* **ASSIGNED TASK**
If a line below contains the string "title", copy it out.

(Items from a dataset)

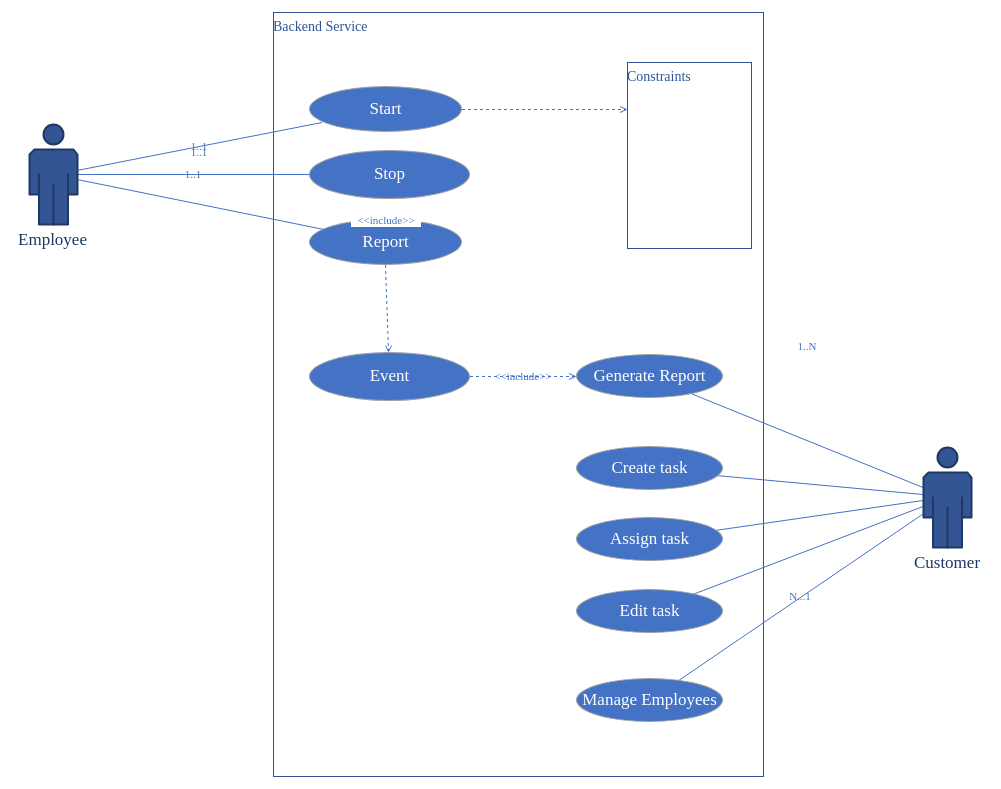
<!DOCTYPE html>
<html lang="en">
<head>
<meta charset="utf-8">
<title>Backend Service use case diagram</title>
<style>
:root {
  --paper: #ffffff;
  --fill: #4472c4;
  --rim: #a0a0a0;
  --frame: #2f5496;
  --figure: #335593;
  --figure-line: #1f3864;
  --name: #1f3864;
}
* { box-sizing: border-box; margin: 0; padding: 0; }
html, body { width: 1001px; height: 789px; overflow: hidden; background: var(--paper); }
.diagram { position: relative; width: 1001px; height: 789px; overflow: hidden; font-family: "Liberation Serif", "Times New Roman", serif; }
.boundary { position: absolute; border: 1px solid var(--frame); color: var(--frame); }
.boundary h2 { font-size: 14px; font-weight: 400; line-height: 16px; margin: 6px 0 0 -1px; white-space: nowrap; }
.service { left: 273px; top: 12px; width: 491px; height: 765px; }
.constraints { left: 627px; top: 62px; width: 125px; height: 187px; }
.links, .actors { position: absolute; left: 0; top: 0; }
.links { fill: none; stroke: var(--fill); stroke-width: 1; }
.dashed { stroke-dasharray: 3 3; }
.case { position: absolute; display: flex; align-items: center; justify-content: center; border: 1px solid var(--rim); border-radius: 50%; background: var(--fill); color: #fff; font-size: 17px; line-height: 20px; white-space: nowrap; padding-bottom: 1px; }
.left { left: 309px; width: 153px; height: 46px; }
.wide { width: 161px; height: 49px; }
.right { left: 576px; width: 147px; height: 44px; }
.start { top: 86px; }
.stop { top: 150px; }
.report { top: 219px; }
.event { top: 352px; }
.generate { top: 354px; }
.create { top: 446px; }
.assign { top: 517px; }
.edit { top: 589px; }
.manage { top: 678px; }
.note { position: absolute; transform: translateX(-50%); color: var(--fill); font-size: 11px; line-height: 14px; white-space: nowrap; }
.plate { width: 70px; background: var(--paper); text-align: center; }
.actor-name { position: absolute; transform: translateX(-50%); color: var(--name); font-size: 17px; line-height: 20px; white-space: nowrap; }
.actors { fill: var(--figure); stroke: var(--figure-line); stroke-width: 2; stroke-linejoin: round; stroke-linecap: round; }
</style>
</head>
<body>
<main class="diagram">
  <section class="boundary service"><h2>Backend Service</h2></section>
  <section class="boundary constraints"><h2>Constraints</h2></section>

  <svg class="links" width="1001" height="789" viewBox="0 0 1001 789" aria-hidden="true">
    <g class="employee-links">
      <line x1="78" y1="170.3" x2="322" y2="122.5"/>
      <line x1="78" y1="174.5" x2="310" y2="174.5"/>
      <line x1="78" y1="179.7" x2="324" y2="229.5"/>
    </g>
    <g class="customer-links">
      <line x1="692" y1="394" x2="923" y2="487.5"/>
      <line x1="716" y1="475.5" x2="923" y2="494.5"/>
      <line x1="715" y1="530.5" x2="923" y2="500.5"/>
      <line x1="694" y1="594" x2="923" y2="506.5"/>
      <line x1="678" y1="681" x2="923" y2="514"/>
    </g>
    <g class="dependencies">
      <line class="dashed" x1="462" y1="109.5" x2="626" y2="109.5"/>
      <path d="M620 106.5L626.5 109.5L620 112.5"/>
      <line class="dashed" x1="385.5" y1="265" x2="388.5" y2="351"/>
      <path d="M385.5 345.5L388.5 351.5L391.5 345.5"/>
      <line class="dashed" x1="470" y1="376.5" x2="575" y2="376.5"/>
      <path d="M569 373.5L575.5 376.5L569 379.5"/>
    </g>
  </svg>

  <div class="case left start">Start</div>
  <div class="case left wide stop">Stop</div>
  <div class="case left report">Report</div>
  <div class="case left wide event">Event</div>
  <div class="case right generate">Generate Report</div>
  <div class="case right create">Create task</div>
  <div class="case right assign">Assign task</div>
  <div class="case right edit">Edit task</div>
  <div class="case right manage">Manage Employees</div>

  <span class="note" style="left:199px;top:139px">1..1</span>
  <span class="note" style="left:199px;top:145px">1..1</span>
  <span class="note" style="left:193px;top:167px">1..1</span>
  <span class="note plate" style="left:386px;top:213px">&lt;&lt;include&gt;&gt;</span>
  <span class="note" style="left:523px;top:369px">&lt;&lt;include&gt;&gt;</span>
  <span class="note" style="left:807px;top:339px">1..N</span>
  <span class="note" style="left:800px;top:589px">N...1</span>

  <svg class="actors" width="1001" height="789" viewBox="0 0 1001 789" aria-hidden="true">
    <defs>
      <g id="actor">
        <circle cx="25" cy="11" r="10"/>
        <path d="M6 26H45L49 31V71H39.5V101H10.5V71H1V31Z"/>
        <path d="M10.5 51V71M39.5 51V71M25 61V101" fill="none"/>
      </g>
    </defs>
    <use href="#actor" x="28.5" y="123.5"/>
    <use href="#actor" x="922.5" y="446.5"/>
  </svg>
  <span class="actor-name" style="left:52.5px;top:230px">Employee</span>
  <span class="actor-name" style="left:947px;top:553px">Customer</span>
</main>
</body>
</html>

...

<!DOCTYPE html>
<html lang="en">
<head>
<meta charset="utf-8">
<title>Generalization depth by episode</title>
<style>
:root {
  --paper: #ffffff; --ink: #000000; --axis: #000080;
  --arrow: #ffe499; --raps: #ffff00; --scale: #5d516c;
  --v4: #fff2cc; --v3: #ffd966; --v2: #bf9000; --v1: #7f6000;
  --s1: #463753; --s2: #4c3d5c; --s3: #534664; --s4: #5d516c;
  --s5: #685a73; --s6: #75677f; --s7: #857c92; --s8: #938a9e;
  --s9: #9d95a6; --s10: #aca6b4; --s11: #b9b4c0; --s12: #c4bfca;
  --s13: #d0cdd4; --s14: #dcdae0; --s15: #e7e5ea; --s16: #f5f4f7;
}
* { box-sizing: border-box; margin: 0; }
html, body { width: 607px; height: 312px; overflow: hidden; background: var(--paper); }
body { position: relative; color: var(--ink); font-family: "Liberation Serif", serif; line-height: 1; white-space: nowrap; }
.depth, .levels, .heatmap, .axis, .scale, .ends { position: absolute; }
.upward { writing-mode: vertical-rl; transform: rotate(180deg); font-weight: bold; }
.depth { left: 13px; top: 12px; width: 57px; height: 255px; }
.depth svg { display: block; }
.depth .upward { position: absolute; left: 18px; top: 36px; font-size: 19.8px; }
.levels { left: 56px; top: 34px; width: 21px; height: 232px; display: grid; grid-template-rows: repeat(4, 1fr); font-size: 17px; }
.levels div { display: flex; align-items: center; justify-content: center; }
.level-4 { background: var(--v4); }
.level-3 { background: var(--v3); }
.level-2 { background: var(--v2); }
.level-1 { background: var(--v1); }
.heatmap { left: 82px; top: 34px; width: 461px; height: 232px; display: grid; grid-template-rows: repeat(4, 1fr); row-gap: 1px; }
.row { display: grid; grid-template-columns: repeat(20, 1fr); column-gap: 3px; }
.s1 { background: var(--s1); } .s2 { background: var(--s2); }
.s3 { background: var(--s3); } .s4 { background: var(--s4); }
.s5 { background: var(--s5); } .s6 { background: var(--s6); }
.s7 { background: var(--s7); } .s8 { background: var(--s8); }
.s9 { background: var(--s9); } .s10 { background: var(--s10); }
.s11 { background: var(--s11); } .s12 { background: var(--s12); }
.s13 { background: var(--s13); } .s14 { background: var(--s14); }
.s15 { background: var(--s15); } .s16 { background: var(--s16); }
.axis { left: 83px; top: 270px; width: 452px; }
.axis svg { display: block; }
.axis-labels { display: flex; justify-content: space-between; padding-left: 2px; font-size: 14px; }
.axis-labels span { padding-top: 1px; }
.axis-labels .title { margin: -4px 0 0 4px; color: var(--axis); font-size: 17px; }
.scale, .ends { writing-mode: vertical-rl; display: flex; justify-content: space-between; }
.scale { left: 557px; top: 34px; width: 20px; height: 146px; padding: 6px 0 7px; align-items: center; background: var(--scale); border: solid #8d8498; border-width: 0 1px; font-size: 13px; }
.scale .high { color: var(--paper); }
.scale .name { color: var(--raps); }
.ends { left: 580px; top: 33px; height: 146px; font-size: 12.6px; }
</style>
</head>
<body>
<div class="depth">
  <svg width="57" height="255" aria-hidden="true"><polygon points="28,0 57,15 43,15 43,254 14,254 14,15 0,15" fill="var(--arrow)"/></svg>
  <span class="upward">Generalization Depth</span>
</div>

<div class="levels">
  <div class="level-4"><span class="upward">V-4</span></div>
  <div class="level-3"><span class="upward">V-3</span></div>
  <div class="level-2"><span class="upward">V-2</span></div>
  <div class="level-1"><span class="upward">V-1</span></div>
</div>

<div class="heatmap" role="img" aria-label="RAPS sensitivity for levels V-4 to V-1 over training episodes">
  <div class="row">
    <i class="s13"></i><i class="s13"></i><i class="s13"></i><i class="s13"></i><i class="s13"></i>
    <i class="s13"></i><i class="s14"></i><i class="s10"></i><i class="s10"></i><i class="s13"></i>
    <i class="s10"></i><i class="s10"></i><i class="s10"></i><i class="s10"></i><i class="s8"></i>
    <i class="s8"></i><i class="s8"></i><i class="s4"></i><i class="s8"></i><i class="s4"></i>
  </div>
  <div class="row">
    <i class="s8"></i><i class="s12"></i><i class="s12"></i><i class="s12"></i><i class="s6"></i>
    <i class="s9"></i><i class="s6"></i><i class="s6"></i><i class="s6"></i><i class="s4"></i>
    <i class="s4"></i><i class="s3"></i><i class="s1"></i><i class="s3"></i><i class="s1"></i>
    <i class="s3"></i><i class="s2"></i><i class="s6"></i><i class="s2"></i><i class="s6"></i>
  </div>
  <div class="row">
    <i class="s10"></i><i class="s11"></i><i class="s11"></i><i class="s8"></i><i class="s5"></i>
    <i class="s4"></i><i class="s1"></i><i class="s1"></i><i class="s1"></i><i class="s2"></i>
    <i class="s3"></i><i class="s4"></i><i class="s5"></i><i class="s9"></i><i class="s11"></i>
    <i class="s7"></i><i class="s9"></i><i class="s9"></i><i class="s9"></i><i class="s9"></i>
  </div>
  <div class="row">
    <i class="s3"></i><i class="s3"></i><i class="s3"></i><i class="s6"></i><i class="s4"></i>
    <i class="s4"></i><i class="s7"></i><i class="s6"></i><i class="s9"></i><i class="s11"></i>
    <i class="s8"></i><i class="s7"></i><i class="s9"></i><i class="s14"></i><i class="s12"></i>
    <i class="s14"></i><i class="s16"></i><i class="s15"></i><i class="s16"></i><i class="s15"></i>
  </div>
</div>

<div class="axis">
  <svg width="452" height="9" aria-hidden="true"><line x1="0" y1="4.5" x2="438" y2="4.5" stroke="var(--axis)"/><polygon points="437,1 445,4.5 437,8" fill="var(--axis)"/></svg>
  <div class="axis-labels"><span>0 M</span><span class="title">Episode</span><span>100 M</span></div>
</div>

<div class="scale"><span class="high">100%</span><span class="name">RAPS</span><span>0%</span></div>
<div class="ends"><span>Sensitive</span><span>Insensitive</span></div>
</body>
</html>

---

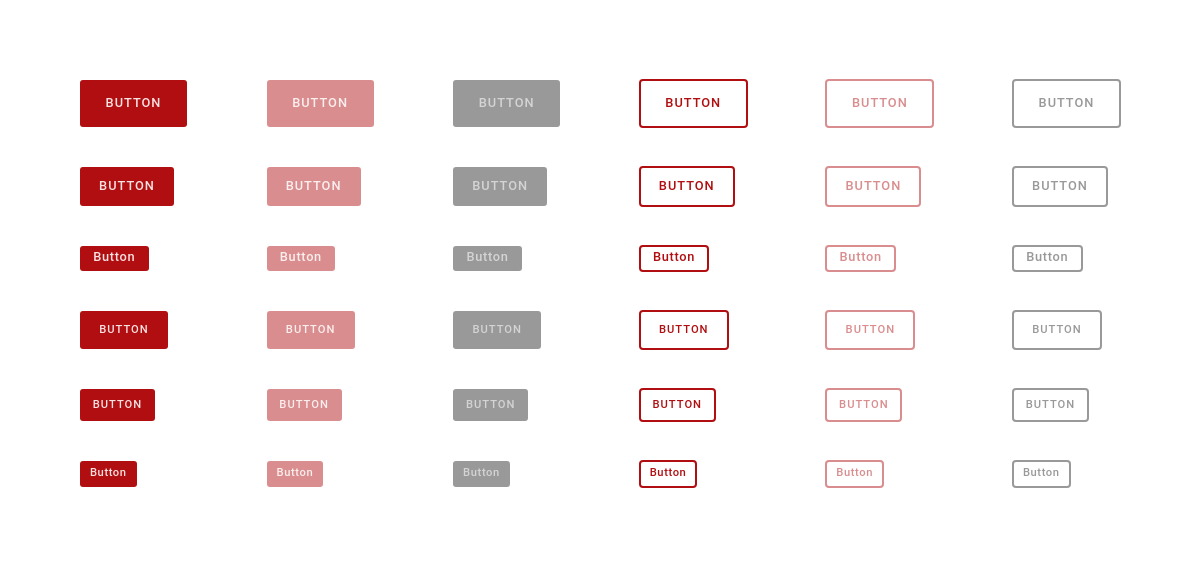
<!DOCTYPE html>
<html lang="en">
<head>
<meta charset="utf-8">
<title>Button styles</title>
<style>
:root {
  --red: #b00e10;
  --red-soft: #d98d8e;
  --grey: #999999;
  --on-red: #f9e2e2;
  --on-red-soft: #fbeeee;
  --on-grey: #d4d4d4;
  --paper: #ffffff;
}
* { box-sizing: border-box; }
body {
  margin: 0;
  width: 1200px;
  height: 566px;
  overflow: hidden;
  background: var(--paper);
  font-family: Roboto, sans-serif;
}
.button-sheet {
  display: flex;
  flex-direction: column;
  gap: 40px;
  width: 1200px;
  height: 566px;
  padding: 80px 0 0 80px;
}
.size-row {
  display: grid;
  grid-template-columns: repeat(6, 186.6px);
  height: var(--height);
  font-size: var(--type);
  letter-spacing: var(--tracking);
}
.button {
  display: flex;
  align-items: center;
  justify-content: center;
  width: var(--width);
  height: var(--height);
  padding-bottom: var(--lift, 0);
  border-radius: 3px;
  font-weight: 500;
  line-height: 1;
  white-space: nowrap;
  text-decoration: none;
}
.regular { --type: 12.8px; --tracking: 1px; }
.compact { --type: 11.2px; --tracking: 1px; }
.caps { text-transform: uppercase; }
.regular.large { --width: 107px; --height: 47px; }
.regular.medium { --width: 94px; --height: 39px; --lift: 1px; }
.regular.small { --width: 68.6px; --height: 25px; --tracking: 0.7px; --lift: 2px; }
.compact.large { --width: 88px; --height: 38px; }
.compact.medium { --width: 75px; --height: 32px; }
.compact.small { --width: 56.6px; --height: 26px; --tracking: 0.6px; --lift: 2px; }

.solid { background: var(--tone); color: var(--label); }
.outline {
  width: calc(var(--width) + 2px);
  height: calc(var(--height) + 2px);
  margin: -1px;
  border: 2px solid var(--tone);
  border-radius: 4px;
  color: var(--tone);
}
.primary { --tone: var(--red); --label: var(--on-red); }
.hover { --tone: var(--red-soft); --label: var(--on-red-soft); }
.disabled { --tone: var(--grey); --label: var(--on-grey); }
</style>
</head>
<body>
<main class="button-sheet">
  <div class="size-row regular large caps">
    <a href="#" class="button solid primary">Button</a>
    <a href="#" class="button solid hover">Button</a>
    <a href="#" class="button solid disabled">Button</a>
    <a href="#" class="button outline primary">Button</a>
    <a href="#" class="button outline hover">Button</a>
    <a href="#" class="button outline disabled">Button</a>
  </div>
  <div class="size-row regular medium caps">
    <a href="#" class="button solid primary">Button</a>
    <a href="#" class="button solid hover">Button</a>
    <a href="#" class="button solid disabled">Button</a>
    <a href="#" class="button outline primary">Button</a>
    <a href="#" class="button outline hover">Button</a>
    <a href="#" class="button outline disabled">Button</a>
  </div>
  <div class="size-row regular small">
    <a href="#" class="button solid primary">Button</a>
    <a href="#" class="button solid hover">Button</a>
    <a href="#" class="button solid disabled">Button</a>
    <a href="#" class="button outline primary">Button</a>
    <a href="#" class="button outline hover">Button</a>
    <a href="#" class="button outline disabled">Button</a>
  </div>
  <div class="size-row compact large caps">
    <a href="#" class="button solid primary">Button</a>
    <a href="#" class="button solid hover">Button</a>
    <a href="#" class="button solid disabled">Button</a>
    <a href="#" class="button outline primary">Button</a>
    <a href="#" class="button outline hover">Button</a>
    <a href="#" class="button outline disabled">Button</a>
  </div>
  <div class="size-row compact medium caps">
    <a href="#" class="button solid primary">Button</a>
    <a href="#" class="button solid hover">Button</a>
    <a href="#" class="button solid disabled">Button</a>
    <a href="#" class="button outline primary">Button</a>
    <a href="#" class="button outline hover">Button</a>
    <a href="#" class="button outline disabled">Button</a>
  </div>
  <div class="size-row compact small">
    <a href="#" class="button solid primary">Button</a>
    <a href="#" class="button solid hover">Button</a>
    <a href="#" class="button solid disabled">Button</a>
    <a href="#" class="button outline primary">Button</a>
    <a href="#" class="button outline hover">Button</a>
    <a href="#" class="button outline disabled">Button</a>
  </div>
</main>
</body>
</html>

* **EXERCISE ANSWER**
<title>Backend Service use case diagram</title>
<title>Generalization depth by episode</title>
.axis-labels .title { margin: -4px 0 0 4px; color: var(--axis); font-size: 17px; }
  <div class="axis-labels"><span>0 M</span><span class="title">Episode</span><span>100 M</span></div>
<title>Button styles</title>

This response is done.